Sugar skulls, or calaveras, are one of the most prominent symbols for the Día de los Muertos holiday. Historically, calaveras reach back centuries in both Mexican and Spanish traditions, and they have remained one of the most recognizable features of the holiday and Mexican culture in general. Sugar skulls are ornately decorated with images and colors that symbolize various aspects of the loved one’s life.
Creating and decorating paper-mache sugar skulls can be a way to engage students in the traditions of this holiday and have them reflect on meaningful people in their lives. This activity can introduce students to the history of Día de los Muertos and the importance it still holds in Mexican culture today.
2. Bake pan de muertos.
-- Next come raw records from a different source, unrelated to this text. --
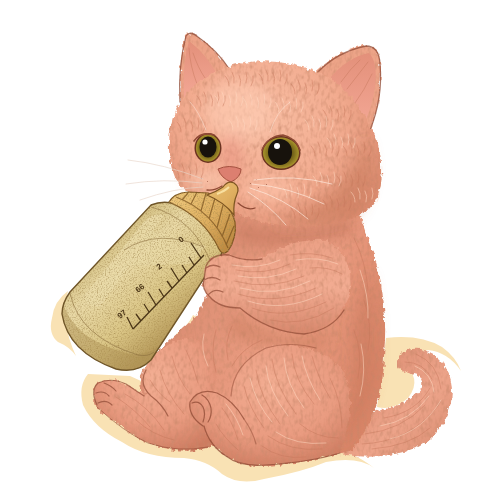
<!DOCTYPE html>
<html lang="en">
<head>
<meta charset="utf-8">
<title>Kitten with a bottle</title>
<style>
:root{--paper:#fff;--cream:#f9e2b4;--fur:#eda488;--fur-light:#f8bfa3;--fur-mid:#e3957a;--fur-deep:#c4755a;--line:#8f4a35;--pink:#e88f80;--eye:#8d7a1c;--pupil:#17120c;--milk:#dcc78c;--milk-light:#ecdcaa;--milk-deep:#a98d51;--cap:#dfae5c;--cap-deep:#a8742f;--ink:#4b3618}
html,body{margin:0;width:500px;height:500px;overflow:hidden;background:var(--paper)}
svg{display:block}
.fur-line{fill:none;stroke:var(--line);stroke-linecap:round;stroke-linejoin:round}
.hair{fill:none;stroke-linecap:round;stroke-width:.8}
.dark{stroke:var(--fur-deep);opacity:.55}
.pale{stroke:#ffd9c2;opacity:.65}
.marks{font:700 8px "Liberation Sans",sans-serif;fill:var(--ink)}
</style>
</head>
<body>
<svg width="500" height="500" viewBox="0 0 500 500" role="img" aria-label="A peach kitten sits and drinks from a baby bottle">
<defs>
<radialGradient id="headFur" gradientUnits="userSpaceOnUse" cx="262" cy="120" r="130"><stop offset="0" stop-color="#f8bda2"/><stop offset=".6" stop-color="#f2ab8f"/><stop offset="1" stop-color="#dc8c70"/></radialGradient>
<linearGradient id="bodyFur" gradientUnits="userSpaceOnUse" x1="210" y1="260" x2="390" y2="330"><stop offset="0" stop-color="#dd8f74"/><stop offset=".5" stop-color="#ed9f84"/><stop offset="1" stop-color="#d98568"/></linearGradient>
<radialGradient id="legFur" cx=".5" cy=".35" r=".7"><stop offset="0" stop-color="#f3ae93"/><stop offset=".6" stop-color="#e99b80"/><stop offset="1" stop-color="#cd7b60"/></radialGradient>
<linearGradient id="armFur" x1="0" y1="0" x2="0" y2="1"><stop offset="0" stop-color="#eba085"/><stop offset=".5" stop-color="#f2ac92"/><stop offset="1" stop-color="#d7876c"/></linearGradient>
<linearGradient id="tailFur" x1="0" y1="0" x2="1" y2="1"><stop offset="0" stop-color="#d5856a"/><stop offset=".6" stop-color="#eda48a"/><stop offset="1" stop-color="#d78a6e"/></linearGradient>
<linearGradient id="earInside" x1="0" y1="0" x2="0" y2="1"><stop offset="0" stop-color="#e3907a"/><stop offset="1" stop-color="#f3a795"/></linearGradient>
<linearGradient id="glass" gradientUnits="userSpaceOnUse" x1="100" y1="245" x2="175" y2="330"><stop offset="0" stop-color="#d3bf82"/><stop offset=".3" stop-color="#e9d9a6"/><stop offset=".7" stop-color="#dac585"/><stop offset="1" stop-color="#b99d5e"/></linearGradient>
<linearGradient id="capTone" gradientUnits="userSpaceOnUse" x1="178" y1="194" x2="236" y2="246"><stop offset="0" stop-color="#edc67a"/><stop offset=".5" stop-color="#e0b061"/><stop offset="1" stop-color="#b9833b"/></linearGradient>
<radialGradient id="iris"><stop offset=".5" stop-color="#5b4b10"/><stop offset="1" stop-color="#a8942c"/></radialGradient>
<filter id="furry" x="-10%" y="-10%" width="120%" height="120%">
<feTurbulence type="fractalNoise" baseFrequency=".28 .16" numOctaves="2" seed="4" result="noise"/>
<feDisplacementMap in="SourceGraphic" in2="noise" scale="6" xChannelSelector="R" yChannelSelector="G" result="shape"/>
<feColorMatrix in="noise" values="0 0 0 0 .58  0 0 0 0 .25  0 0 0 0 .15  1.5 0 0 0 -.66" result="speck"/>
<feComposite in="speck" in2="shape" operator="in" result="grain"/>
<feMerge><feMergeNode in="shape"/><feMergeNode in="grain"/></feMerge>
</filter>
<filter id="grainy">
<feTurbulence type="fractalNoise" baseFrequency=".75" numOctaves="2" seed="9" result="noise"/>
<feColorMatrix in="noise" values="0 0 0 0 .4  0 0 0 0 .27  0 0 0 0 .08  2 0 0 0 -.9" result="speck"/>
<feComposite in="speck" in2="SourceAlpha" operator="in" result="grain"/>
<feMerge><feMergeNode in="SourceGraphic"/><feMergeNode in="grain"/></feMerge>
</filter>
<filter id="soft" x="-40%" y="-40%" width="180%" height="180%"><feGaussianBlur stdDeviation="7"/></filter>
<clipPath id="bottleShape"><path d="M151 205Q163 200 176 204Q213 220 222 252Q220 261 210 269L151 360Q137 374 116 369Q68 352 62 314Q62 303 70 292Z"/></clipPath>
<g id="tuft"><path d="M0 0q3 5 2 11M7 3q3 5 1 11M14 0q2 6 0 11M21 4q1 5-2 10M-7 4q4 4 4 10"/></g>
</defs>

<g id="cream-edge" fill="var(--cream)">
<path d="M88 374Q78 386 83 405Q94 428 122 442Q146 458 184 458Q207 460 222 474Q239 486 264 479Q302 472 326 462Q358 456 374 468Q340 440 250 430L130 376Z"/>
<path d="M386 338Q420 334 442 347Q456 357 461 371Q448 352 428 350L400 360Q424 378 408 398Q394 411 377 407Z"/>
<path d="M68 291Q54 301 52 318Q48 334 58 342Q70 347 76 356Q60 322 68 291Z"/>
<path d="M176 334Q188 326 193 315L199 318Q193 330 178 339Z"/>
</g>

<g id="tail" filter="url(#furry)">
<path fill="url(#tailFur)" d="M340 450Q350 425 376 411Q410 405 421 389Q426 376 413 374Q396 372 397 360Q402 347 421 349Q449 357 452 389Q452 427 420 446Q384 462 340 454Z"/>
</g>
<g class="hair dark"><path d="M365 434Q402 430 425 405M362 444Q410 442 438 406M384 418Q416 413 430 388M405 362Q424 362 432 379M416 354Q438 363 441 389M372 449Q410 446 430 428"/></g>
<g class="hair pale"><path d="M380 426Q411 421 429 396M415 366Q432 373 434 392M390 439Q423 431 441 400"/></g>

<g id="body" filter="url(#furry)">
<path fill="url(#bodyFur)" d="M222 196Q290 182 358 212Q370 240 378 270Q388 310 384 356Q384 410 352 450Q300 470 230 440L148 410Q132 380 150 358L192 320Q212 300 206 262Z"/>
</g>
<g id="body-shade" filter="url(#soft)" fill="var(--fur-deep)">
<path opacity=".6" d="M238 222Q290 240 350 216L352 233Q290 258 236 240Z"/>
<path opacity=".45" d="M232 314Q280 342 332 332L320 350Q270 354 228 332Z"/>
<path opacity=".4" d="M368 270Q382 330 372 388Q362 425 338 445Q362 380 352 330Z"/>
</g>

<g id="left-leg">
<path filter="url(#furry)" fill="url(#legFur)" d="M146 364Q168 338 194 338Q222 352 214 388L214 446Q180 458 142 440Q110 420 97 408Q90 393 97 383Q108 377 122 382L148 396Q138 382 146 364Z"/>
<path class="fur-line" stroke-width="1.2" opacity=".7" d="M146 370Q138 384 151 396Q162 404 168 416M97 405Q90 390 98 383Q111 377 126 384L144 396M96 393Q104 390 109 396M98 403Q106 399 112 405M104 383Q112 386 116 391"/>
<path class="fur-line" stroke-width="1" opacity=".6" d="M97 407Q124 432 148 443Q178 453 208 447"/>
</g>
<g class="hair dark"><path d="M116 397Q136 410 150 427M125 394Q148 406 164 430M160 370Q166 394 184 414M172 356Q178 380 190 394M136 420Q152 435 174 440M186 350Q194 366 198 383M150 380Q158 394 170 402"/></g>

<g id="right-leg">
<path filter="url(#furry)" fill="url(#legFur)" d="M230 400Q232 360 270 346Q318 340 344 372Q358 410 340 452Q312 463 262 466Q236 466 222 452Q206 440 203 425Q188 417 190 401Q200 387 217 393Q226 396 238 410Z"/>
<path class="fur-line" stroke-width="1.2" opacity=".75" d="M203 426Q188 416 190 402Q199 387 217 393Q233 400 244 419M192 403Q199 400 203 407Q206 413 203 422M202 395Q209 399 211 408Q212 416 208 422M204 426Q209 445 226 456Q240 467 266 465Q310 462 340 453"/>
<path class="fur-line" stroke-width="1.2" opacity=".5" d="M231 396Q233 364 266 348Q290 341 316 348M244 419Q253 432 256 444"/>
</g>
<g class="hair dark"><path d="M244 386Q249 408 264 428M256 370Q260 398 280 424M272 359Q275 386 296 414M292 354Q294 380 314 404M312 356Q318 378 330 398M222 408Q232 420 238 440M216 424Q224 438 238 450M268 436Q290 452 322 449M262 446Q280 460 306 457M300 424Q316 438 338 438M330 378Q342 402 342 428"/></g>
<g class="hair pale"><path d="M250 378Q256 404 272 422M266 366Q268 390 288 416M284 358Q286 384 304 408M302 356Q306 378 320 400M226 404Q237 417 243 435M276 432Q296 446 326 443"/></g>

<g id="ears">
<g filter="url(#furry)" fill="var(--fur)">
<path d="M180 106Q178 66 185 36Q190 30 198 37Q218 50 232 74L206 116Z"/>
<path d="M312 76Q334 52 364 45Q378 45 380 62Q384 100 368 134L338 140Z"/>
</g>
<path fill="url(#earInside)" d="M184 98Q182 64 189 41Q206 54 217 74Q200 80 190 98Z"/>
<path fill="url(#earInside)" d="M330 78Q348 57 369 53Q378 62 375 86Q372 110 362 127Q356 101 330 78Z"/>
<path class="fur-line" stroke-width="1.3" opacity=".75" d="M180 102Q178 66 186 36Q190 30 198 37Q217 50 230 70M316 74Q336 52 366 46Q379 46 380 64Q383 98 370 130"/>
<path class="hair dark" d="M189 48Q190 66 197 84M193 53Q198 68 205 78M368 62Q358 75 347 89M372 74Q364 91 355 103M360 60Q350 69 341 82"/>
</g>

<g id="head" filter="url(#furry)">
<path fill="url(#headFur)" d="M182 100Q198 76 226 67Q272 53 320 73Q354 90 370 128Q382 144 381 172Q384 190 370 208Q340 230 290 226Q250 222 228 208Q200 204 180 186Q168 168 169 144Q170 116 182 100Z"/>
</g>
<g id="head-shade" filter="url(#soft)">
<path fill="var(--fur-deep)" opacity=".45" d="M366 140Q378 180 358 212Q320 232 272 222Q340 208 366 140Z"/>
<ellipse cx="238" cy="110" rx="34" ry="30" fill="#ffceb5" opacity=".6"/>
<ellipse cx="206" cy="181" rx="22" ry="10" fill="#ffd0ba" opacity=".6"/>
<ellipse cx="268" cy="190" rx="24" ry="11" fill="#ffc9b0" opacity=".6"/>
<path fill="var(--pink)" opacity=".5" d="M222 136L240 136L244 172L222 172Z"/>
</g>
<g id="head-hair">
<g class="hair dark"><use href="#tuft" x="232" y="72"/><use href="#tuft" x="266" y="70"/><use href="#tuft" x="298" y="80"/><use href="#tuft" x="204" y="92"/><use href="#tuft" x="330" y="106"/><use href="#tuft" x="350" y="142"/><use href="#tuft" x="344" y="172"/><use href="#tuft" x="330" y="196"/><use href="#tuft" x="298" y="204"/><use href="#tuft" x="184" y="118"/><use href="#tuft" x="182" y="164"/><use href="#tuft" x="318" y="142"/></g>
<g class="hair pale"><use href="#tuft" x="222" y="92"/><use href="#tuft" x="250" y="94"/><use href="#tuft" x="282" y="98"/><use href="#tuft" x="312" y="116"/><use href="#tuft" x="334" y="134"/><use href="#tuft" x="320" y="172"/><use href="#tuft" x="290" y="184"/><use href="#tuft" x="236" y="116"/><use href="#tuft" x="358" y="188"/></g>
</g>

<g id="eyes">
<ellipse cx="208" cy="148" rx="13.5" ry="15" fill="#6b3320"/>
<ellipse cx="208" cy="148" rx="12" ry="13.5" fill="url(#iris)"/>
<ellipse cx="208" cy="147" rx="8.5" ry="10.5" fill="var(--pupil)"/>
<circle cx="205" cy="142" r="2.6" fill="#fff"/>
<ellipse cx="281" cy="153" rx="19.5" ry="17" fill="#6b3320"/>
<ellipse cx="281" cy="153" rx="18" ry="15.5" fill="url(#iris)"/>
<ellipse cx="280" cy="152" rx="12" ry="13" fill="var(--pupil)"/>
<circle cx="277" cy="146" r="3" fill="#fff"/>
<path class="fur-line" stroke-width="1.6" d="M194 141Q201 131 214 135M262 150Q268 136 283 135Q296 138 300 150"/>
</g>
<g id="muzzle">
<path fill="#dc7f70" stroke="#a3503f" stroke-width="1" d="M218 169Q229 164 241 169Q241 177 231 182Q221 178 218 169Z"/>
<path class="fur-line" stroke-width="1.3" d="M231 182L231 187M238 203Q247 211 255 208M222 186Q214 191 207 190"/>
<path fill="#8f4a35" opacity=".6" d="M250 183h1v1h-1zM258 187h1v1h-1zM256 179h1v1h-1zM266 184h1v1h-1zM207 181h1v1h-1zM201 178h1v1h-1z"/>
<path class="hair" stroke="#fff0e4" opacity=".8" d="M252 184Q290 187 324 204M250 188Q284 198 308 219M254 180Q294 174 332 184M248 192Q270 206 286 225"/>
<path class="hair" stroke="#e7d5c8" opacity=".8" d="M203 179Q164 164 128 160M202 183Q164 178 126 184M203 187Q174 188 140 200"/>
<path class="hair" stroke="#fbe3d5" opacity=".7" d="M206 130Q198 110 190 102M270 132Q276 112 290 102"/>
</g>

<g id="bottle">
<g filter="url(#grainy)">
<path fill="url(#glass)" d="M151 205Q163 200 176 204Q213 220 222 252Q220 261 210 269L151 360Q137 374 116 369Q68 352 62 314Q62 303 70 292Z"/>
<g clip-path="url(#bottleShape)">
<path fill="var(--milk-deep)" opacity=".45" d="M62 300Q72 340 130 354Q148 356 158 346L150 380L60 370Z"/>
<path fill="var(--milk-light)" opacity=".8" d="M142 224Q152 212 164 215L101 306Q88 308 83 297Z"/>
<path fill="var(--milk-light)" opacity=".55" d="M152 231L206 246L190 264L126 266Z"/>
</g>
</g>
<path fill="none" stroke="#6f5528" stroke-width="1.4" d="M151 205Q163 200 176 204Q213 220 222 252Q220 261 210 269L151 360Q137 374 116 369Q68 352 62 314Q62 303 70 292Z"/>
<path fill="none" stroke="#8c7140" opacity=".6" d="M70 293Q79 337 138 355Q148 357 154 352M124 250Q158 228 204 247M151 207Q194 218 212 265"/>
<g id="scale" stroke="var(--ink)" stroke-width="1.3" fill="none">
<path d="M133 329L204 255M133 329L127 317M141 321L136 314M149 312L144 304M156 305L148 292M164 297L159 289M172 288L167 281M179 281L171 268M187 273L182 265M194 265L189 257M201 258L191 243"/>
</g>
<g class="marks">
<text transform="translate(120 319) rotate(-38)">97</text>
<text transform="translate(138 293) rotate(-38)">66</text>
<text transform="translate(159 270) rotate(-38)">2</text>
<text transform="translate(181 243) rotate(-38)">0</text>
</g>
<g id="cap" stroke="#7d5521" stroke-width="1.2">
<path filter="url(#grainy)" fill="url(#capTone)" d="M169 202Q174 193 188 192L208 193Q230 202 235 222Q237 238 228 251Q222 256 219 249Q204 217 169 202Z"/>
<path fill="none" opacity=".75" d="M176 197Q213 211 228 248M188 193L182 200M197 192L191 204M206 193L201 211M215 198L209 219M223 205L217 228M230 214L222 237M234 226L226 245"/>
<path fill="url(#capTone)" d="M207 195Q216 192 223 187Q228 180 234 183Q240 187 237 194Q233 203 234 215Q224 202 207 195Z"/>
<path fill="none" stroke="#f8dfa0" stroke-width="2" d="M217 194Q225 191 229 187"/>
</g>
</g>

<g id="arm">
<path filter="url(#furry)" fill="url(#armFur)" d="M206 266Q212 254 228 255Q246 262 262 258Q292 238 326 240Q354 256 350 292Q340 326 306 334Q270 334 240 309Q218 307 209 296Q201 288 204 279Z"/>
<path class="fur-line" stroke-width="1.3" opacity=".7" d="M262 259Q246 262 229 255Q212 253 206 266L204 279Q201 289 210 297Q219 308 240 308Q268 332 304 334Q332 330 344 310M206 268Q212 263 220 267M204 280Q212 275 220 280M209 294Q215 288 223 292"/>
</g>
<g class="hair dark"><path d="M236 270Q264 276 290 264M234 281Q270 291 304 276M238 294Q276 306 316 288M252 308Q286 321 326 302M270 320Q302 328 334 308M290 255Q312 251 332 258M310 268Q328 266 342 274M354 238Q366 262 368 290M364 300Q373 326 368 350M354 330Q363 352 358 378M216 330Q210 350 216 372M232 326Q224 342 228 360M262 340Q242 348 232 366"/></g>
<g class="hair pale"><path d="M232 265Q258 270 280 260M238 276Q268 282 296 269M240 288Q276 298 310 281M248 301Q284 313 322 294M296 260Q318 256 338 264M360 270Q369 296 368 318M361 344Q367 370 360 396M204 334Q200 350 208 366"/></g>
</svg>
</body>
</html>
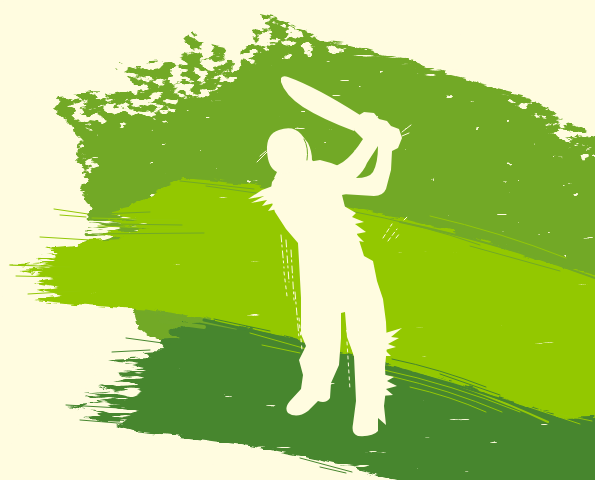
<!DOCTYPE html>
<html lang="en">
<head>
<meta charset="utf-8">
<title>Cricket batsman on brush strokes</title>
<style>
:root { --cream: #fffce0; --leaf: #72a928; --lime: #93c806; --forest: #46862f; }
html, body { margin: 0; background: var(--cream); overflow: hidden; }
.poster { display: block; width: 595px; height: 480px; }
.leaf { fill: var(--leaf); }
.lime { fill: var(--lime); }
.forest { fill: var(--forest); }
.cream { fill: var(--cream); }
.hair { fill: none; stroke-linecap: round; stroke-width: 1; }
.hair-lime { stroke: var(--lime); }
.hair-leaf { stroke: var(--leaf); }
.hair-forest { stroke: var(--forest); }
.hair-cream { stroke: var(--cream); }
.dry { fill: var(--cream); filter: url(#dry-brush); }
.dry-long { fill: var(--cream); filter: url(#dry-streak); }
.rough { filter: url(#rough-edge); }
</style>
</head>
<body>
<svg class="poster" viewBox="0 0 595 480" role="img" aria-label="Silhouette of a cricket batsman over three green brush strokes">
  <defs>
    <filter id="rough-edge" filterUnits="userSpaceOnUse" x="0" y="0" width="595" height="480">
      <feTurbulence type="fractalNoise" baseFrequency="0.05 0.16" numOctaves="3" seed="8"/>
      <feDisplacementMap in="SourceGraphic" scale="9" xChannelSelector="R" yChannelSelector="G"/>
    </filter>
    <filter id="dry-brush" filterUnits="userSpaceOnUse" x="0" y="0" width="595" height="480" color-interpolation-filters="sRGB">
      <feTurbulence type="fractalNoise" baseFrequency="0.07 0.13" numOctaves="4" seed="5"/>
      <feColorMatrix values="0 0 0 0 1  0 0 0 0 1  0 0 0 0 1  1 0 0 0 0" result="grain"/>
      <feGaussianBlur in="SourceGraphic" stdDeviation="7" result="area"/>
      <feComposite in="grain" in2="area" operator="arithmetic" k2="1" k3="0.32" k4="0"/>
      <feComponentTransfer result="flecks"><feFuncA type="linear" slope="16" intercept="-13.1"/></feComponentTransfer>
      <feFlood flood-color="#fffce0"/>
      <feComposite in2="flecks" operator="in"/>
    </filter>
    <filter id="dry-streak" filterUnits="userSpaceOnUse" x="0" y="0" width="595" height="480" color-interpolation-filters="sRGB">
      <feTurbulence type="fractalNoise" baseFrequency="0.025 0.22" numOctaves="3" seed="3"/>
      <feColorMatrix values="0 0 0 0 1  0 0 0 0 1  0 0 0 0 1  1 0 0 0 0" result="grain"/>
      <feGaussianBlur in="SourceGraphic" stdDeviation="5" result="area"/>
      <feComposite in="grain" in2="area" operator="arithmetic" k2="1" k3="0.32" k4="0"/>
      <feComponentTransfer result="flecks"><feFuncA type="linear" slope="16" intercept="-13.2"/></feComponentTransfer>
      <feFlood flood-color="#fffce0"/>
      <feComposite in2="flecks" operator="in"/>
    </filter>
  </defs>

  <rect class="cream" width="595" height="480"/>

  <g id="stroke-leaf">
    <path class="leaf rough" d="M53 108 L60 98 L74 96 L92 91 L112 92 L132 86 L128 76 L116 70 L119 62 L134 68 L150 61 L170 60 L192 52 L184 38 L190 32 L200 40 L214 44 L226 46 L222 60 L233 63 L232 74 L240 68 L242 50 L254 42 L252 30 L263 23 L261 14 L274 17 L290 25 L306 30 L322 41 L350 45 L380 54 L410 60 L440 71 L468 78 L492 88 L520 95 L545 106 L566 122 L584 130 L610 142 V300 L330 300 L200 250 L84 242 L88 224 L92 206 L80 190 L84 170 L76 160 L79 140 L68 124 Z"/>
    <path class="leaf rough" d="M132 306 L240 318 L262 340 L166 342 L150 338 L138 328 Z"/>
    <g id="leaf-dry-areas">
      <path class="dry" d="M48 92 L110 58 L180 25 L232 42 L236 78 L222 96 L190 104 L150 130 L120 120 L86 136 L60 120Z"/>
      <path class="dry" d="M72 130 L92 140 L100 178 L88 208 L70 200Z"/>
      <path class="dry" d="M232 78 L238 40 L258 8 L300 24 L350 42 L352 52 L312 56 L262 56Z"/>
      <path class="dry" d="M505 90 L545 98 L595 132 V172 L572 158 L548 128 L515 108Z"/>
      <path class="dry-long" d="M350 42 L430 62 L510 88 L510 98 L430 74 L350 52Z"/>
      <path class="dry-long" d="M82 208 H150 L176 226 L150 240 L82 244Z"/>
    </g>
  </g>

  <g id="stroke-forest">
    <path class="forest rough" d="M182 324 L230 320 L320 338 L420 366 L500 396 L610 416 V490 H420 L396 480 L352 468 L306 457 L250 446 L190 438 L134 432 L116 426 L124 422 L84 420 L104 413 L68 406 L100 403 L84 394 L116 391 L98 386 L126 379 L116 372 L144 368 L110 360 L150 358 L142 350 L164 349 L158 340 L180 338 L170 332Z"/>
    <path class="dry-long" d="M80 382 L120 352 L154 344 L146 372 L136 400 L128 428 L84 424Z"/>
    <path class="dry-long" d="M260 446 L330 458 L400 476 L390 484 L320 468 L250 454Z"/>
    <g class="hair hair-forest">
      <path d="M66 405 L120 408"/><path d="M112 352 L150 350"/><path d="M126 338 L170 344"/><path d="M80 420 L130 424"/><path d="M300 458 L352 472"/><path d="M320 467 L346 473"/>
    </g>
  </g>

  <g id="stroke-lime">
    <path class="lime rough" d="M182 178 L216 181 L252 185 L300 195 L346 207 L400 218 L450 231 L500 247 L550 263 L610 281 V416 L566 418 L540 411 L508 400 L470 388 L430 375 L390 365 L340 352 L290 338 L240 327 L200 317 L150 310 L110 307 L64 303 L34 300 L62 296 L38 291 L58 287 L30 282 L54 278 L18 270 L44 268 L10 265 L46 262 L36 256 L60 254 L44 248 L78 245 L86 240 L124 238 L100 232 L150 229 L104 222 L136 218 L106 212 L130 207 L148 197 L164 188Z"/>
    <path class="dry-long" d="M26 246 L60 242 L58 262 L50 284 L36 294 L20 280Z"/>
    <g class="hair hair-lime">
      <path d="M10 265 L70 267"/><path d="M16 276 L60 277"/><path d="M28 294 L80 291"/><path d="M54 209 L88 214"/><path d="M60 215 L86 217"/><path d="M40 237 L90 240"/>
      <path d="M92 218 L178 220"/><path d="M98 226 L186 229"/><path d="M250 333 L310 350"/><path d="M262 345 L300 353"/>
      <path d="M384 370 Q450 384 520 412"/><path d="M390 376 Q450 390 502 412"/><path d="M392 364 Q470 386 548 422" stroke-width="2"/><path d="M410 387 Q450 396 486 412"/>
      <path d="M520 404 L580 424"/><path d="M540 410 L592 421"/><path d="M430 216 Q500 232 566 258"/>
    </g>
    <g class="hair hair-leaf">
      <path d="M100 214 L150 212"/><path d="M92 234 L204 233"/><path d="M112 224 L182 225"/>
      <path d="M180 181 L254 189"/><path d="M206 186 L270 195"/><path d="M350 211 Q420 224 480 245"/><path d="M400 222 Q500 243 595 278" stroke-width="2"/><path d="M470 246 L560 271"/>
      <path d="M146 311 L236 328" stroke-width="3"/><path d="M160 321 L204 327" stroke-width="4"/>
    </g>
    <g class="hair hair-forest">
      <path d="M204 320 L292 340" stroke-width="3"/><path d="M214 319 L270 331"/><path d="M392 359 Q440 369 486 387"/><path d="M400 370 Q460 384 528 409" stroke-width="2"/><path d="M440 374 L500 395"/>
    </g>
  </g>

  <g id="splatter" class="hair hair-cream">
    <path d="M281 235 L284 268 M286 240 L289 282 M291 250 L294 300 M295 292 L299 338" stroke-dasharray="7 3 2 4"/>
    <path d="M284 272 L287 296 M299 318 L302 350 M347 342 L350 390" stroke-dasharray="3 4"/>
    <path d="M383 238 L392 224 M388 241 L397 229 M396 238 L400 233 M404 220 L408 216" stroke-dasharray="4 3"/>
    <path d="M257 162 L268 151 M260 156 L266 151 M402 132 L411 125 M402 136 L409 133"/>
  </g>

  <g id="batsman" class="cream">
    <path id="bat" d="M281 78 Q283 75 288 77 Q316 87 360 115 L354 131 Q322 119 303 107 Q285 95 281 82Z"/>
    <path id="head" d="M267 151 Q266 134 279 130 Q293 125 301 134 L308 143 Q312 151 312 160 L318 166 L288 184 L274 178 L277 172 Q268 168 267 151Z"/>
    <path id="arms-and-gloves" fill-rule="evenodd" d="M356 117 L364 112 L374 113 L379 119 L387 121 L391 126 L399 129 L402 138 L398 148 L392 151 L391 170 L386 189 Q383 196 374 196 L342 194 L336 166 L343 162 Q353 155 363 139 L354 130Z M378 146 L367 163 Q364 171 356 178 Q369 178 373 172 Q378 163 378 146Z"/>
    <path id="body" d="M278 174 Q294 174 308 162 L320 160 L331 163 L344 168 L354 192 L342 195 L345 207 L352 220 L358 237 L364 256 L373 261 L377 281 L383 299 L386 322 L387 346 L385 367 L386 389 L384 406 L386 425 L378 418 L378 431 Q373 437 358 436 Q351 434 353 424 L356 401 L354 356 L347 337 L345 312 L341 313 L341 338 L339 365 L331 383 L330 398 Q326 404 318 401 L308 411 Q297 419 288 413 Q284 408 290 401 L301 389 L303 375 L299 360 L306 346 L301 334 L301 298 L299 261 L298 243 L286 229 L275 212 L270 196 L272 182Z"/>
    <g id="paint-bristles">
      <path d="M278 184 L262 190 L248 199 L264 196 L251 203 L267 200 L262 206 L274 203 L268 211 L282 208Z"/>
      <path d="M344 206 L356 213 L352 217 L364 222 L355 224 L366 232 L356 234 L364 242 L354 240Z"/>
      <path d="M382 334 L402 328 L391 337 L399 338 L388 344 L396 347 L385 350 L391 356 L380 356Z"/>
      <path d="M382 374 L394 377 L387 381 L397 386 L386 389 L393 395 L381 396Z"/>
      <path d="M346 330 L351 346 L355 360 L357 330Z"/>
    </g>
    <path class="hair hair-leaf" d="M304 139 Q309 148 307 160"/>
  </g>
</svg>
</body>
</html>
Food is a fundamental aspect of Día de los Muertos festivities. Families spend days preparing various customary dishes as a way to honor their loved ones. Dishes vary by region, but in a typical spread, you can usually find mole negro, sopa azteca, posole, and tamales. There is also always a sweet treat at the end of the meal.
Pan de muertos is a rich, buttery pastry that is sure to please the tastebuds of your students. For virtual classes, have students watch as you follow the instructions of this recipe to make your own pan de muertos. Some students might try to follow along in their own homes! With in-person instruction, teachers can bring pan de muertos for their students to try or even bring in candied sugar skulls as a special treat. Through this activity, students can reflect on the traditional foods served on holidays that they celebrate and compare them to the dishes of Día de los Muertos.
3. Write calavera poems.
Writing a calavera poem is the perfect activity for older students, who can use their creativity to learn more about the traditions of Día de los Muertos. Calavera poems are a form of satire; by writing them, people can deal with death in a humorous and light-hearted way. Initially started as a means of criticizing the government during the Mexican revolution, calavera poems are imaginary obituaries that make fun of someone who is still living.
Students start by picking a subject for their poems, then write about that person’s character and how they meet la muerte, or their deaths, in a comedic way. To get their creative juices flowing, have them review these examples of calavera poems loosely translated into English. This is also a great activity for Spanish dual language students who want to practice their writing skills.
4. Decorate an ofrenda.
Ofrendas are one of the most important and meaningful aspects of the Day of the Dead because they create a space for reflection and offering. During Día de los Muertos, ofrendas are set up inside homes and feature pictures of lost loved ones. They are beautifully decorated with gifts of water, bread, favorite foods, flowers, colorful paper, and items that commemorate the life of the deceased.
As a class, you can encourage students to create their own version of an ofrenda in their homes to recognize loved ones. An alternative would be to visit their graves in a cemetery, picking up trash, leaving flowers, or just enjoying the peace. Disney’s movie Coco is also a great resource for teaching students more about the intricacies of this holiday.
Share with us on Twitter @ParticipateLrng how you and your students celebrate Día de los Muertos this year. For more information on how to incorporate culturally responsive teaching practices in your classroom, check out this blog post, or contact us directly.